I get many calls from people that are interested in sharing a nanny with another family. This typically means that two (sometimes three!) families share one nanny and split the cost. The nanny cares for the children of both families together or splits her time between the two households.
It is a great option for parents who want the personal care in home for their child(ren) but it takes a lot of research and due diligence to make sure this is the right option for your family. Consider the questions below when thinking about using this option for your family.
At some point parents make the decision whether, when, why and how much to give a child allowance, and, as with many things, we use some trial and error and in the end we do what feels right.
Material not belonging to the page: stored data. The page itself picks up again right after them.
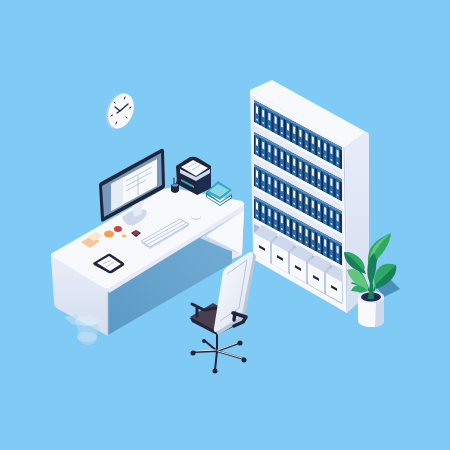
<!DOCTYPE html>
<html lang="en">
<head>
<meta charset="utf-8">
<title>Isometric office</title>
<style>
:root {
  --sky: #80cbf5;
  --white: #f8f9fd;
  --pale: #e6ebf6;
  --shade: #cfd9ec;
  --line: #a9bdd8;
  --panel: #619fcb;
  --binder: #2470ae;
  --navy: #1b2c50;
  --ink: #20253a;
  --teal: #35a9c5;
  --leaf: #2fa866;
  --leaf-dark: #17805a;
  --leaf-light: #62c67d;
}
html, body { margin: 0; overflow: hidden; background: var(--sky); }
svg { display: block; width: 450px; height: 450px; }
.white { fill: var(--white); }
.pale { fill: var(--pale); }
.shade { fill: var(--shade); }
.panel { fill: var(--panel); }
.binder { fill: var(--binder); }
.navy { fill: var(--navy); }
.ink { fill: var(--ink); }
.teal { fill: var(--teal); }
.leaf { fill: var(--leaf); }
.leaf-dark { fill: var(--leaf-dark); }
.leaf-light { fill: var(--leaf-light); }
.stroke { fill: none; stroke: var(--ink); stroke-linecap: round; stroke-linejoin: round; }
.hair { fill: none; stroke: var(--line); stroke-width: .8; }
</style>
</head>
<body>
<svg viewBox="0 0 450 450" role="img" aria-label="Isometric office with a desk, chair, bookshelf, clock and plant">
  <defs>
    <linearGradient id="panel-fade" x1="0" y1="1" x2="1" y2="0">
      <stop offset="0" stop-color="#5b9ac7"/>
      <stop offset="1" stop-color="#74aed5"/>
    </linearGradient>
    <linearGradient id="side-fade" x1="0" y1="0" x2="0" y2="1">
      <stop offset="0" stop-color="#e9edf8"/>
      <stop offset="1" stop-color="#d3def0"/>
    </linearGradient>
    <linearGradient id="chair-fade" x1="0" y1="0" x2="1" y2="1">
      <stop offset="0" stop-color="#fbfcff"/>
      <stop offset="1" stop-color="#d9e1ef"/>
    </linearGradient>
    <g id="folder">
      <path class="binder" d="M0 2H5V22H0Z"/>
      <path class="navy" d="M4 3H5.4V22H4Z"/>
      <path class="white" d="M1 5H3V12H1Z"/>
      <circle class="pale" cx="2" cy="18" r=".9"/>
    </g>
    <g id="shelf-row">
      <rect class="navy" width="88" height="22"/>
      <rect width="88" height="3" fill="#5d8fbd"/>
      <use href="#folder" x="1"/><use href="#folder" x="7.2"/><use href="#folder" x="13.4"/>
      <use href="#folder" x="19.6"/><use href="#folder" x="25.8"/><use href="#folder" x="32"/>
      <use href="#folder" x="38.2"/><use href="#folder" x="44.4"/><use href="#folder" x="50.6"/>
      <use href="#folder" x="56.8"/><use href="#folder" x="63"/><use href="#folder" x="69.2"/>
      <use href="#folder" x="75.4"/><use href="#folder" x="81.6"/>
      <rect class="white" y="22" width="88" height="3"/>
    </g>
    <g id="box">
      <path class="shade" d="M0 4 8-4 24 5 16 13Z"/>
      <path class="white" d="M0 4 16 13V34L0 25Z"/>
      <path fill="#bccbe2" d="M16 13 22 6V30L16 34Z"/>
      <path class="ink" d="M5 16 11 19.4V22L5 18.6Z"/>
    </g>
  </defs>

  <rect width="450" height="450" fill="var(--sky)"/>

  <g id="clock">
    <ellipse cx="119" cy="111" rx="12" ry="18.5" transform="rotate(20 119 111)" fill="#b7cfe6"/>
    <ellipse class="white" cx="121" cy="111" rx="12" ry="18" transform="rotate(20 121 111)"/>
    <path class="stroke" stroke-width="1.3" d="M115 107 120 111 128 104M120 111 117 113"/>
    <path class="stroke" stroke-width="1" d="M125 97 124.400 99M116 124 116.600 122M111 116 112.600 115M131 107 129.500 108M114 102 115 103M127 118 126 117"/>
  </g>

  <g id="bookshelf">
    <path class="white" d="M250 90 272 80 366 132 344 148Z"/>
    <path fill="url(#side-fade)" d="M344 148 366 132Q369 132 369 136V293L347 313Z"/>
    <path class="pale" d="M250 90 344 148 347 313 253 255Z"/>
    <path class="white" d="M250 90 344 148V152L250 95Z"/>
    <use href="#shelf-row" transform="matrix(1 .54 0 1 254 100)"/>
    <use href="#shelf-row" transform="matrix(1 .54 0 1 254 132)"/>
    <use href="#shelf-row" transform="matrix(1 .54 0 1 254 164)"/>
    <use href="#shelf-row" transform="matrix(1 .54 0 1 254 196)"/>
    <path fill="#a5bbd8" d="M254 224 342 271V306L254 256Z"/>
    <use href="#box" x="254" y="229"/>
    <use href="#box" x="272" y="239"/>
    <use href="#box" x="290" y="249"/>
    <use href="#box" x="308" y="259"/>
    <use href="#box" x="326" y="269"/>
    <path class="white" d="M253 253 347 307V313L253 259Z"/>
    <path class="white" d="M342 147 345 148 348 312 343 309Z"/>
    <path class="hair" d="M344 148 347 312"/>
  </g>

  <g id="plant">
    <path d="M374 284 390 279 400 289 384 297Z" fill="#4b8fbd"/>
    <path class="stroke" stroke-width="1.6" style="stroke:var(--leaf-dark)" d="M371 297C371 280 374 262 382 245M370 296C367 280 360 270 353 262M372 296C376 282 382 274 391 270M370 296C364 288 358 284 352 283"/>
    <path class="leaf" d="M368 263C367 247 375 240 391 233C390 244 383 255 371 264Z"/>
    <path class="leaf-light" d="M372 259C376 248 382 241 391 233C382 238 372 245 370 257Z"/>
    <path class="leaf-dark" d="M364 269C362 257 352 251 344 252C344 262 352 270 366 274Z"/>
    <path class="leaf" d="M363 270C356 262 350 256 344 252C351 252 363 256 365 268Z"/>
    <path class="leaf" d="M374 281C375 267 384 261 396 265C396 275 386 283 375 288Z"/>
    <path class="leaf-dark" d="M376 284C383 278 389 271 396 265C398 276 388 285 376 289Z"/>
    <path class="leaf-light" d="M368 287C365 273 354 266 347 270C350 280 357 286 368 291Z"/>
    <path class="leaf" d="M367 290C360 284 354 284 351 291C358 291 363 294 368 295Z"/>
    <path class="leaf-dark" d="M368 278C366 266 369 257 374 253C379 262 375 276 371 286Z"/>
    <path class="white" d="M358 297V321C360 329 382 329 384 321V297Z"/>
    <path class="shade" d="M376 302 384 298V321C383 325 379 326 375 327Z"/>
    <ellipse class="pale" cx="371" cy="297" rx="13" ry="6"/>
    <ellipse class="navy" cx="371" cy="297" rx="10" ry="4.500"/>
    <path class="leaf-dark" d="M368 299 370 284H373L374 299Z"/>
  </g>

  <g id="desk">
    <path class="pale" d="M232 214 244 205 242 255 230 260Z"/>
    <path fill="url(#panel-fade)" d="M108 290 232 219V263L108 335Z"/>
    <path class="shade" d="M200 238 244 209 242 254 228 250Z"/>
    <path class="white" d="M206 236 244 210 242 254Z"/>
    <path fill="url(#side-fade)" d="M51 256 108 289V336L58 309Q54 307 54 302Z"/>
    <path class="white" d="M51 256Q50 254 54 252L162 190Q170 186 178 189L242 201Q246 204 243 207L110 288Q107 290 104 288Z"/>
    <path class="pale" d="M105 288 110 288 244 205V210L109 293Z"/>
    <path class="hair" d="M108 291V335"/>
  </g>

  <g id="monitor">
    <path class="shade" d="M122 217Q137 205 147 211Q147 219 134 225Q125 227 122 217Z"/>
    <path class="pale" d="M132 204 142 198V214L134 217Z"/>
    <path class="ink" d="M99 185Q99 183 101 182L161 149Q164 148 164 151L165 186Q165 188 163 189L104 221Q101 223 101 220Z"/>
    <path d="M102 186 161 153 162 185 104 217Z" fill="#7899bd"/>
    <path class="white" d="M111 184 157 159V186L111 211Z"/>
    <path class="pale" d="M111 184 123 177.500V204.500L111 211Z"/>
    <path class="hair" d="M126 181 152 167M126 186 152 172M126 191 146 180M138 175V195"/>
  </g>

  <g id="printer">
    <path class="ink" d="M176 166 190 157Q194 156 198 158L211 166V188L197 195 177 184Z"/>
    <path class="navy" d="M196 176 211 167V188L197 195Z"/>
    <path class="white" d="M181 167 193 160 208 168 196 176Z"/>
    <path class="shade" d="M180 169 196 177 210 169V173L196 181 180 173Z"/>
    <path class="hair" d="M188 167 196 163M192 170 200 165"/>
    <path class="teal" d="M181 179 194 186V188L181 181Z"/>
  </g>

  <g id="desk-items">
    <path class="ink" d="M171 185Q175 182 179 185V191Q175 195 171 191Z"/>
    <ellipse class="panel" cx="175" cy="185" rx="3" ry="1.500"/>
    <path class="stroke" stroke-width="1" d="M174 184V178M176 184 178 179"/>
    <g id="books">
      <path fill="#237f9f" d="M206 192 220 202 232 194V198L220 206 206 197Z"/>
      <path class="teal" d="M206 192 218 181 232 190 220 200Z"/>
      <path fill="#8bd7e5" d="M209 191 218 184 229 190 220 197Z"/>
      <path class="white" d="M207 195 220 203 231 196V197.500L220 205 207 197Z"/>
    </g>
    <g id="keyboard">
      <path class="shade" d="M141 243 180 221 189 226 150 249Z"/>
      <path class="white" d="M141 241 180 219 189 224 150 247Z"/>
      <path class="hair" d="M144 242.500 183 221M147 244.500 186 223M141 241 180 219 189 224 150 247Z"/>
    </g>
    <ellipse class="shade" cx="196" cy="217" rx="5" ry="3"/>
    <ellipse class="white" cx="196" cy="216" rx="4.500" ry="2.500"/>
    <g id="tablet">
      <path class="ink" d="M93 263 108 254Q110 253 112 255L124 263Q125 265 123 266L112 273Q109 274 107 272L94 265Z"/>
      <path class="white" d="M97 263 109 256 121 264 110 271Z"/>
      <path class="hair" d="M103 264 111 260M106 267 114 262"/>
    </g>
    <g id="snacks">
      <path fill="#f7c79a" d="M81 242 90 237 100 241 90 248Z"/>
      <path fill="#fbe5cd" d="M87 237 96 232 103 236 94 241Z"/>
      <ellipse cx="109" cy="234" rx="5" ry="3.500" fill="#f2a04b"/>
      <ellipse cx="118" cy="229" rx="4" ry="3" fill="#c8443c"/>
      <path class="ink" d="M131 233 136 230 141 233 136 237Z"/>
      <ellipse cx="136" cy="233" rx="3" ry="2" fill="#a43a3f"/>
      <ellipse cx="124" cy="236" rx="2.500" ry="1.500" fill="#f2bd62"/>
    </g>
  </g>

  <g id="waste-bin" opacity=".65">
    <path d="M64 317 77 314 81 327 72 324Z" fill="#b9dcf2"/>
    <path d="M76 321 80 341Q88 349 96 341L99 321Z" fill="#b4d7ef"/>
    <ellipse cx="87" cy="321" rx="12" ry="5" fill="#dceefa"/>
    <ellipse cx="87" cy="337" rx="10" ry="5" fill="#cfe5f5"/>
  </g>

  <g id="chair">
    <path class="stroke" stroke-width="2" d="M217 332V353M217 351 194 352M217 351 205 341M217 351 244 359M217 351 239 343M217 351 215 370"/>
    <path class="stroke" stroke-width="1" style="stroke:var(--pale)" d="M216 350 196 351M218 350 237 343M218 351 242 358"/>
    <g class="ink">
      <circle cx="193" cy="353" r="2.500"/><circle cx="204" cy="341" r="2"/><circle cx="244" cy="360" r="2.500"/>
      <circle cx="240" cy="343" r="2.500"/><circle cx="215" cy="371" r="2.500"/>
    </g>
    <path class="ink" d="M190 318 214 304 240 318 239 324 217 335 192 322Z"/>
    <path fill="#4a3d4e" d="M190 317 213 303 238 317 216 331Z"/>
    <path class="stroke" stroke-width="3" d="M192 304 204 310 216 308M197 308V316"/>
    <path fill="#b9c7dc" d="M249 253Q255 251 256 257L246 310Q245 317 240 322L218 335 216 332 236 318Z"/>
    <path fill="url(#chair-fade)" d="M223 272Q224 269 227 267L248 253Q254 250 253 257L243 309Q242 315 237 319L218 331Q213 334 214 328Z"/>
    <path class="hair" d="M227 274 247 260 239 308 220 321"/>
    <path class="stroke" stroke-width="3.500" d="M233 313 246 317 243 322 234 326M235 313 234 320"/>
  </g>
</svg>
</body>
</html>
If you’re at the point where you’re beginning to consider allowance, there are several factors to consider: age, sibling allowance, amount, frequency, and so on.
Susan from Nannies on Call interviews Jennifer Hood from Jump Gymnastics in Vancouver.
Every now and again, a family-friendly TV program comes up that is worth sharing, even from a surprising source!
Junior MasterChef has competitors who are all kids recruited across the USA between the ages of 8 to 13, competing in cooking challenges for a top prize of money and a scholarship to culinary school once they’re of age. Adults may have raised eyebrows knowing Gordon Ramsay is the host and one of the judges, but after viewing the first episode, we can attest that Ramsay and his fellow judges are certainly very goodhearted, tactful, and wholly supportive of the children competing. No shouting, no swearing – honestly the only real sass comes from the kids themselves!
Susan talks to Carly about how to work with children who require extra support. Specifically ADD, ADHD, Downs Syndrome and Autism.
As we all can agree, there is a huge difference between the “14 year old babysitter down the block” to working as a professional nanny. A lot of the distinctions are not only related to experience and certificates but also how to initiate discussions in a professional manner.
As parenting book author, Ann Douglas states, “Your kid will thank you (some day)”. A good friend of mine is balancing her 1 year old and soon-to-be teen age son and boldly states that “parenting is such a thank-less job….”.
Many families ascribe to the attachment theory of parenting. It’s a great idea to have some semblance of what that means, if you are applying to work with a family who believes and follows this theory. As a caregiver, you can help the child by being a responsive and available person in their life, in addition to their parents.